> _Given information_:
──────────────────────────────

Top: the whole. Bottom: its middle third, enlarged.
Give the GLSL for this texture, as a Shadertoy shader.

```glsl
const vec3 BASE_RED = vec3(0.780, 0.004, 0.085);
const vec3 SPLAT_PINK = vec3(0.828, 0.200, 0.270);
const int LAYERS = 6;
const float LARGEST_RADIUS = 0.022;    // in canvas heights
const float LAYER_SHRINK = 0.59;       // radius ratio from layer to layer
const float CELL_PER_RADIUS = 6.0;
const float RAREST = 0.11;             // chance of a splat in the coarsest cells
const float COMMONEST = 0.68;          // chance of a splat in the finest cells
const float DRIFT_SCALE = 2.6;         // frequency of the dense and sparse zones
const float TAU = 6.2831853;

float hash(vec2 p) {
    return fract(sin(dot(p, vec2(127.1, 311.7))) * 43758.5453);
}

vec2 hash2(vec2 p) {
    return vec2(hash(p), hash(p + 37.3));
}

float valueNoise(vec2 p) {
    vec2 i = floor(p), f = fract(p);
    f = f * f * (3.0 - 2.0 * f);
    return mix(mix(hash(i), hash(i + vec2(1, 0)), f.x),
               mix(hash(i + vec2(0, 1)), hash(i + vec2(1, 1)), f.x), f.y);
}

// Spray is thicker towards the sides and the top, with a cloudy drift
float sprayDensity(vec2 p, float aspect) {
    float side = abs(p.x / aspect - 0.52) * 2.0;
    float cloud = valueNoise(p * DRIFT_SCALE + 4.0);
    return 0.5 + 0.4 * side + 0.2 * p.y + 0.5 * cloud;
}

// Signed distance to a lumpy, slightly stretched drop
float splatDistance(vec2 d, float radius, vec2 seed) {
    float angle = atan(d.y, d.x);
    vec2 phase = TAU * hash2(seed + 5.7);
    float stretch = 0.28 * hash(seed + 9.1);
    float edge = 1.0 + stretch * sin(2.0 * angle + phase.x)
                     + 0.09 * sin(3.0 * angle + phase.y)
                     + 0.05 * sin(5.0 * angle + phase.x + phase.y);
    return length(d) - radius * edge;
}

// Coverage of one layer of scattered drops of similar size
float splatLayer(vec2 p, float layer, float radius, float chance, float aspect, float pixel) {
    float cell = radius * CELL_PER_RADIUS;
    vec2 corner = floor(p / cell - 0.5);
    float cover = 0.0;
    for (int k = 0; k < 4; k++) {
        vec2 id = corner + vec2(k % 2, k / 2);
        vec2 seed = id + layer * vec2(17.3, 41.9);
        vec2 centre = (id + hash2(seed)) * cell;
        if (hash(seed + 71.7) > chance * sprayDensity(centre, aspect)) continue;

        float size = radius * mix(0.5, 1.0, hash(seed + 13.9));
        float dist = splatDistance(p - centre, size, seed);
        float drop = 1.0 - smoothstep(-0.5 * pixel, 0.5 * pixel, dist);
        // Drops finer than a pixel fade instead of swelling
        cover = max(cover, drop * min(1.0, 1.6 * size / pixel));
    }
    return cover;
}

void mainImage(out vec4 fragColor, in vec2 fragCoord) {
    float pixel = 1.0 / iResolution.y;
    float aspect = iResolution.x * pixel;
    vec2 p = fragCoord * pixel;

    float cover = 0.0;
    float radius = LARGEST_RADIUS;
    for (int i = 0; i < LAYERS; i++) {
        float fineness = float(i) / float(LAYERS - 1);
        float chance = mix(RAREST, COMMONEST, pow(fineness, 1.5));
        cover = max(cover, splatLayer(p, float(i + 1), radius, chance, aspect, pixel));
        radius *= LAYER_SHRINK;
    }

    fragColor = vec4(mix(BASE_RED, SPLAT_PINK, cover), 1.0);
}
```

──────────────────────────────

> _Exercise details_: Show every line from the listing above in which the string "sprayDensity" appears.

> _The answer_:
float sprayDensity(vec2 p, float aspect) {
        if (hash(seed + 71.7) > chance * sprayDensity(centre, aspect)) continue;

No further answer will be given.